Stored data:

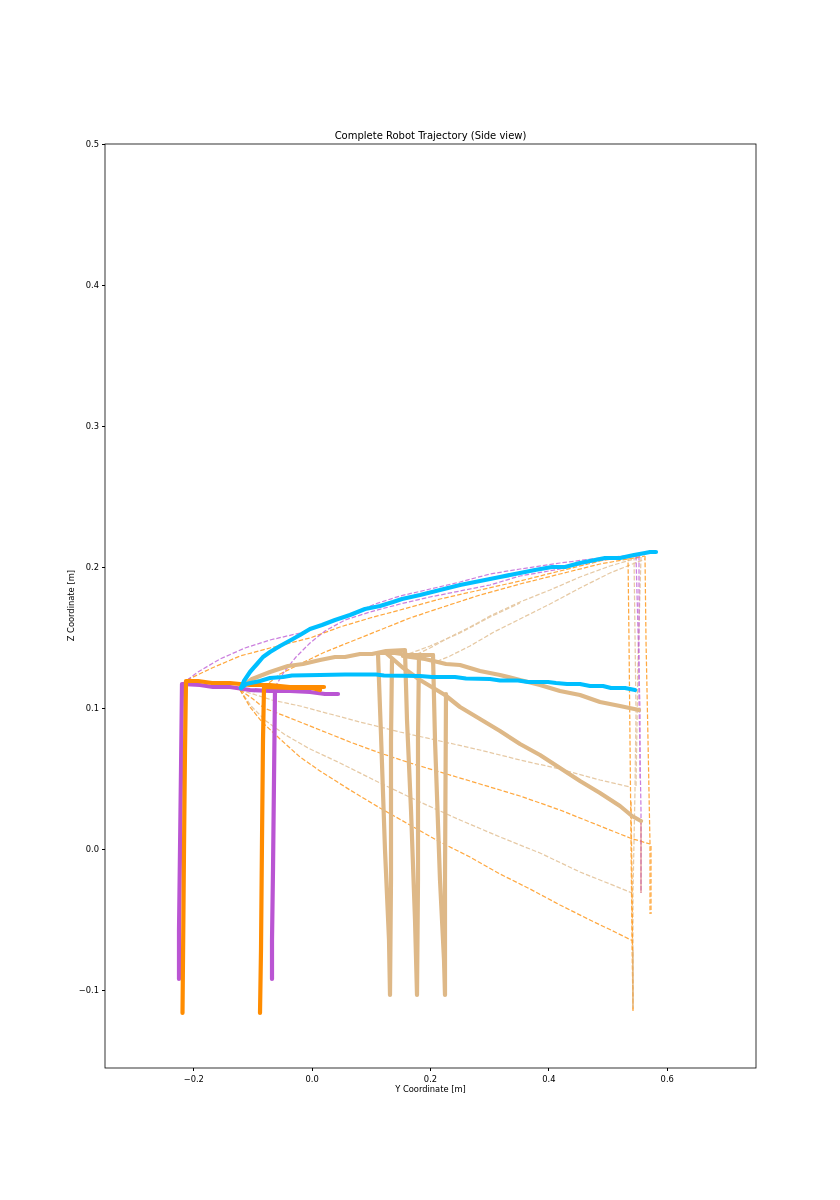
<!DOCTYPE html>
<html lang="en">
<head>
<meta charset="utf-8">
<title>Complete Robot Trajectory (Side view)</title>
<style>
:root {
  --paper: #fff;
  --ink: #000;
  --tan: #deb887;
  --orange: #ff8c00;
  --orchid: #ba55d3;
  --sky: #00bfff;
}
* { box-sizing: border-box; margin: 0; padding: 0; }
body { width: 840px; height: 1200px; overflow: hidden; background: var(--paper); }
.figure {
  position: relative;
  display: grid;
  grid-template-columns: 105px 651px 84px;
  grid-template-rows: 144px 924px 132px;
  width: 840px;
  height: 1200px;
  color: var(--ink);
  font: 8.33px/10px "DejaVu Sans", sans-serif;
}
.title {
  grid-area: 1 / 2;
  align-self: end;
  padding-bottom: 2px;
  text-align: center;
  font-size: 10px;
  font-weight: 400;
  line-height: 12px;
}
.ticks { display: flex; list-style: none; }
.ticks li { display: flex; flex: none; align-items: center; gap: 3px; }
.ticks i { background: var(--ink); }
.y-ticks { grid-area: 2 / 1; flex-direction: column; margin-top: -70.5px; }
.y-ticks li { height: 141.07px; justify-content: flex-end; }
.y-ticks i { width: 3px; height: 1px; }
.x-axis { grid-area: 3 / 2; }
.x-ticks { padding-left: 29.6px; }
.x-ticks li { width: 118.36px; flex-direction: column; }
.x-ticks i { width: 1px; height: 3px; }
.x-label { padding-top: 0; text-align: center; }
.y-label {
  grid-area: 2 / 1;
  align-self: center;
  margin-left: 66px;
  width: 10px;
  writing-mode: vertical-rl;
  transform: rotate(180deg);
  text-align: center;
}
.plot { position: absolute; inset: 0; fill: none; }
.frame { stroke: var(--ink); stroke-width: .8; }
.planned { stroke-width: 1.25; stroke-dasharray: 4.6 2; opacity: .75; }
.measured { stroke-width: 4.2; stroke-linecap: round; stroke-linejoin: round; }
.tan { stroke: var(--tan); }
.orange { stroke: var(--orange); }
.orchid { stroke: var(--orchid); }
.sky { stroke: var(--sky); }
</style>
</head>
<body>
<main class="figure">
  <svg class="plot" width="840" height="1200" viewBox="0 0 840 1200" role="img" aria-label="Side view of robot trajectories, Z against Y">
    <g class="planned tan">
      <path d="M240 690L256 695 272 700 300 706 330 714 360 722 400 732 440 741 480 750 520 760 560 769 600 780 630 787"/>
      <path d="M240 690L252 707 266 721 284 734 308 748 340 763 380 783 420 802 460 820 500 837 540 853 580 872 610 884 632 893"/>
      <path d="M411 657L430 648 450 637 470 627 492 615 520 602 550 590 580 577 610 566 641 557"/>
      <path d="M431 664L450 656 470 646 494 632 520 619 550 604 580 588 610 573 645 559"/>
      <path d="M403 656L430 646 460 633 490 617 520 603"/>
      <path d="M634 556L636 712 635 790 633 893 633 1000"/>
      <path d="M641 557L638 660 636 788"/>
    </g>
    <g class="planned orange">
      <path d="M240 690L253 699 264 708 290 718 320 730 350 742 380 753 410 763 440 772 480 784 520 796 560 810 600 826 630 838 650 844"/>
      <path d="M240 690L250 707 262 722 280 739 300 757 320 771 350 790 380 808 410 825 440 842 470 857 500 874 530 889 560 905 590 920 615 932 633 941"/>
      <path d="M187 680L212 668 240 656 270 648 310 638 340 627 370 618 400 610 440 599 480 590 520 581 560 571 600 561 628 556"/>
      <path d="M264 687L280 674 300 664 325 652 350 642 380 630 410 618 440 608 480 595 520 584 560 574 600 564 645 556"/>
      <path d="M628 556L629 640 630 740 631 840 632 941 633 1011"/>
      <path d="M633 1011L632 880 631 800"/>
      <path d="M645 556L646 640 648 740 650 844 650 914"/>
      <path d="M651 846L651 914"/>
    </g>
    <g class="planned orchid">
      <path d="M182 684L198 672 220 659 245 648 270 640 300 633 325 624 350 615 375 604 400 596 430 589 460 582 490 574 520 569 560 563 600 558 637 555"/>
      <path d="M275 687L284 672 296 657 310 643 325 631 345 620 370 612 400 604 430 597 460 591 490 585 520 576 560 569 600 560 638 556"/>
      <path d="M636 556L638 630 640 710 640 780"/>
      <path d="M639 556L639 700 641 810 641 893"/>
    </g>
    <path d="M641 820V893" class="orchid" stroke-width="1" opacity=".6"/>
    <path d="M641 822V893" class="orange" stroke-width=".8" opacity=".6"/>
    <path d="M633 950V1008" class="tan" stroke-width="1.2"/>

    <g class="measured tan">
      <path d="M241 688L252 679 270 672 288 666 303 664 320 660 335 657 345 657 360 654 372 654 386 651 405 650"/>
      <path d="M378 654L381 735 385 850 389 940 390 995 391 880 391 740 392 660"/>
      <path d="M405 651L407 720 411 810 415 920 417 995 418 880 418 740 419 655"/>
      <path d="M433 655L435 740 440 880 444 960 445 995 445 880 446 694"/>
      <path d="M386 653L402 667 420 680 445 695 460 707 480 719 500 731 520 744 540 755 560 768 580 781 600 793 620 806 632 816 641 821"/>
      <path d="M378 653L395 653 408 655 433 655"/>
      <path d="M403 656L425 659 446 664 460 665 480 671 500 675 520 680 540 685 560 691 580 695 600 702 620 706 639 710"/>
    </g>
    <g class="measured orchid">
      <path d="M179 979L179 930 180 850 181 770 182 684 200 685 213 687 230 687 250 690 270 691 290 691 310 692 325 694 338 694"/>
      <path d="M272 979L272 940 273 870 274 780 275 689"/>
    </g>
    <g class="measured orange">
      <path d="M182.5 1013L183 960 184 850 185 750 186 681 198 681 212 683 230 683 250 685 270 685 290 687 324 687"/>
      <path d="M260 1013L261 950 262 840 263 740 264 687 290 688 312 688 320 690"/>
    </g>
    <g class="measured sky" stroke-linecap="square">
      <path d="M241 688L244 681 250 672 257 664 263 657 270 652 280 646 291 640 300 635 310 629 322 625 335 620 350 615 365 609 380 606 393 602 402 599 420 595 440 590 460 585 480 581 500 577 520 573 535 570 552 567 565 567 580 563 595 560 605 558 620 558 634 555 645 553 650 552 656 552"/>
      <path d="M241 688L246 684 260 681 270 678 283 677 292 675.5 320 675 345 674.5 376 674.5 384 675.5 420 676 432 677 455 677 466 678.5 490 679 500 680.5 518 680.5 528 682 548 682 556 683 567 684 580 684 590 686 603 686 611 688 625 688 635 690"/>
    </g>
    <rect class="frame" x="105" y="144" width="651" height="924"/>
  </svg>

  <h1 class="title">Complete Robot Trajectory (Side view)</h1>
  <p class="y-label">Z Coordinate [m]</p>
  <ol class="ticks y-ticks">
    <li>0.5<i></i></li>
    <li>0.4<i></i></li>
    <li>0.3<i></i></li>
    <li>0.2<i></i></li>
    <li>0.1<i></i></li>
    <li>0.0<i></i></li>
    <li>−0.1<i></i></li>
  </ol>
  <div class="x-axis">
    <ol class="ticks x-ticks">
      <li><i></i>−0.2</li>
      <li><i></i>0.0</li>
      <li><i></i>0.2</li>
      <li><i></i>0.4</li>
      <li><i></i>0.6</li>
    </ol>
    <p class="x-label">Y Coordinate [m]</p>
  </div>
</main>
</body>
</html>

:: Task details ::
The entries above must be restated exactly in the answer, and the pictures left out.

:: Solution to this task ::
<!DOCTYPE html>
<html lang="en">
<head>
<meta charset="utf-8">
<title>Complete Robot Trajectory (Side view)</title>
<style>
:root {
  --paper: #fff;
  --ink: #000;
  --tan: #deb887;
  --orange: #ff8c00;
  --orchid: #ba55d3;
  --sky: #00bfff;
}
* { box-sizing: border-box; margin: 0; padding: 0; }
body { width: 840px; height: 1200px; overflow: hidden; background: var(--paper); }
.figure {
  position: relative;
  display: grid;
  grid-template-columns: 105px 651px 84px;
  grid-template-rows: 144px 924px 132px;
  width: 840px;
  height: 1200px;
  color: var(--ink);
  font: 8.33px/10px "DejaVu Sans", sans-serif;
}
.title {
  grid-area: 1 / 2;
  align-self: end;
  padding-bottom: 2px;
  text-align: center;
  font-size: 10px;
  font-weight: 400;
  line-height: 12px;
}
.ticks { display: flex; list-style: none; }
.ticks li { display: flex; flex: none; align-items: center; gap: 3px; }
.ticks i { background: var(--ink); }
.y-ticks { grid-area: 2 / 1; flex-direction: column; margin-top: -70.5px; }
.y-ticks li { height: 141.07px; justify-content: flex-end; }
.y-ticks i { width: 3px; height: 1px; }
.x-axis { grid-area: 3 / 2; }
.x-ticks { padding-left: 29.6px; }
.x-ticks li { width: 118.36px; flex-direction: column; }
.x-ticks i { width: 1px; height: 3px; }
.x-label { padding-top: 0; text-align: center; }
.y-label {
  grid-area: 2 / 1;
  align-self: center;
  margin-left: 66px;
  width: 10px;
  writing-mode: vertical-rl;
  transform: rotate(180deg);
  text-align: center;
}
.plot { position: absolute; inset: 0; fill: none; }
.frame { stroke: var(--ink); stroke-width: .8; }
.planned { stroke-width: 1.25; stroke-dasharray: 4.6 2; opacity: .75; }
.measured { stroke-width: 4.2; stroke-linecap: round; stroke-linejoin: round; }
.tan { stroke: var(--tan); }
.orange { stroke: var(--orange); }
.orchid { stroke: var(--orchid); }
.sky { stroke: var(--sky); }
</style>
</head>
<body>
<main class="figure">
  <svg class="plot" width="840" height="1200" viewBox="0 0 840 1200" role="img" aria-label="Side view of robot trajectories, Z against Y">
    <g class="planned tan">
      <path d="M240 690L256 695 272 700 300 706 330 714 360 722 400 732 440 741 480 750 520 760 560 769 600 780 630 787"/>
      <path d="M240 690L252 707 266 721 284 734 308 748 340 763 380 783 420 802 460 820 500 837 540 853 580 872 610 884 632 893"/>
      <path d="M411 657L430 648 450 637 470 627 492 615 520 602 550 590 580 577 610 566 641 557"/>
      <path d="M431 664L450 656 470 646 494 632 520 619 550 604 580 588 610 573 645 559"/>
      <path d="M403 656L430 646 460 633 490 617 520 603"/>
      <path d="M634 556L636 712 635 790 633 893 633 1000"/>
      <path d="M641 557L638 660 636 788"/>
    </g>
    <g class="planned orange">
      <path d="M240 690L253 699 264 708 290 718 320 730 350 742 380 753 410 763 440 772 480 784 520 796 560 810 600 826 630 838 650 844"/>
      <path d="M240 690L250 707 262 722 280 739 300 757 320 771 350 790 380 808 410 825 440 842 470 857 500 874 530 889 560 905 590 920 615 932 633 941"/>
      <path d="M187 680L212 668 240 656 270 648 310 638 340 627 370 618 400 610 440 599 480 590 520 581 560 571 600 561 628 556"/>
      <path d="M264 687L280 674 300 664 325 652 350 642 380 630 410 618 440 608 480 595 520 584 560 574 600 564 645 556"/>
      <path d="M628 556L629 640 630 740 631 840 632 941 633 1011"/>
      <path d="M633 1011L632 880 631 800"/>
      <path d="M645 556L646 640 648 740 650 844 650 914"/>
      <path d="M651 846L651 914"/>
    </g>
    <g class="planned orchid">
      <path d="M182 684L198 672 220 659 245 648 270 640 300 633 325 624 350 615 375 604 400 596 430 589 460 582 490 574 520 569 560 563 600 558 637 555"/>
      <path d="M275 687L284 672 296 657 310 643 325 631 345 620 370 612 400 604 430 597 460 591 490 585 520 576 560 569 600 560 638 556"/>
      <path d="M636 556L638 630 640 710 640 780"/>
      <path d="M639 556L639 700 641 810 641 893"/>
    </g>
    <path d="M641 820V893" class="orchid" stroke-width="1" opacity=".6"/>
    <path d="M641 822V893" class="orange" stroke-width=".8" opacity=".6"/>
    <path d="M633 950V1008" class="tan" stroke-width="1.2"/>

    <g class="measured tan">
      <path d="M241 688L252 679 270 672 288 666 303 664 320 660 335 657 345 657 360 654 372 654 386 651 405 650"/>
      <path d="M378 654L381 735 385 850 389 940 390 995 391 880 391 740 392 660"/>
      <path d="M405 651L407 720 411 810 415 920 417 995 418 880 418 740 419 655"/>
      <path d="M433 655L435 740 440 880 444 960 445 995 445 880 446 694"/>
      <path d="M386 653L402 667 420 680 445 695 460 707 480 719 500 731 520 744 540 755 560 768 580 781 600 793 620 806 632 816 641 821"/>
      <path d="M378 653L395 653 408 655 433 655"/>
      <path d="M403 656L425 659 446 664 460 665 480 671 500 675 520 680 540 685 560 691 580 695 600 702 620 706 639 710"/>
    </g>
    <g class="measured orchid">
      <path d="M179 979L179 930 180 850 181 770 182 684 200 685 213 687 230 687 250 690 270 691 290 691 310 692 325 694 338 694"/>
      <path d="M272 979L272 940 273 870 274 780 275 689"/>
    </g>
    <g class="measured orange">
      <path d="M182.5 1013L183 960 184 850 185 750 186 681 198 681 212 683 230 683 250 685 270 685 290 687 324 687"/>
      <path d="M260 1013L261 950 262 840 263 740 264 687 290 688 312 688 320 690"/>
    </g>
    <g class="measured sky" stroke-linecap="square">
      <path d="M241 688L244 681 250 672 257 664 263 657 270 652 280 646 291 640 300 635 310 629 322 625 335 620 350 615 365 609 380 606 393 602 402 599 420 595 440 590 460 585 480 581 500 577 520 573 535 570 552 567 565 567 580 563 595 560 605 558 620 558 634 555 645 553 650 552 656 552"/>
      <path d="M241 688L246 684 260 681 270 678 283 677 292 675.5 320 675 345 674.5 376 674.5 384 675.5 420 676 432 677 455 677 466 678.5 490 679 500 680.5 518 680.5 528 682 548 682 556 683 567 684 580 684 590 686 603 686 611 688 625 688 635 690"/>
    </g>
    <rect class="frame" x="105" y="144" width="651" height="924"/>
  </svg>

  <h1 class="title">Complete Robot Trajectory (Side view)</h1>
  <p class="y-label">Z Coordinate [m]</p>
  <ol class="ticks y-ticks">
    <li>0.5<i></i></li>
    <li>0.4<i></i></li>
    <li>0.3<i></i></li>
    <li>0.2<i></i></li>
    <li>0.1<i></i></li>
    <li>0.0<i></i></li>
    <li>−0.1<i></i></li>
  </ol>
  <div class="x-axis">
    <ol class="ticks x-ticks">
      <li><i></i>−0.2</li>
      <li><i></i>0.0</li>
      <li><i></i>0.2</li>
      <li><i></i>0.4</li>
      <li><i></i>0.6</li>
    </ol>
    <p class="x-label">Y Coordinate [m]</p>
  </div>
</main>
</body>
</html>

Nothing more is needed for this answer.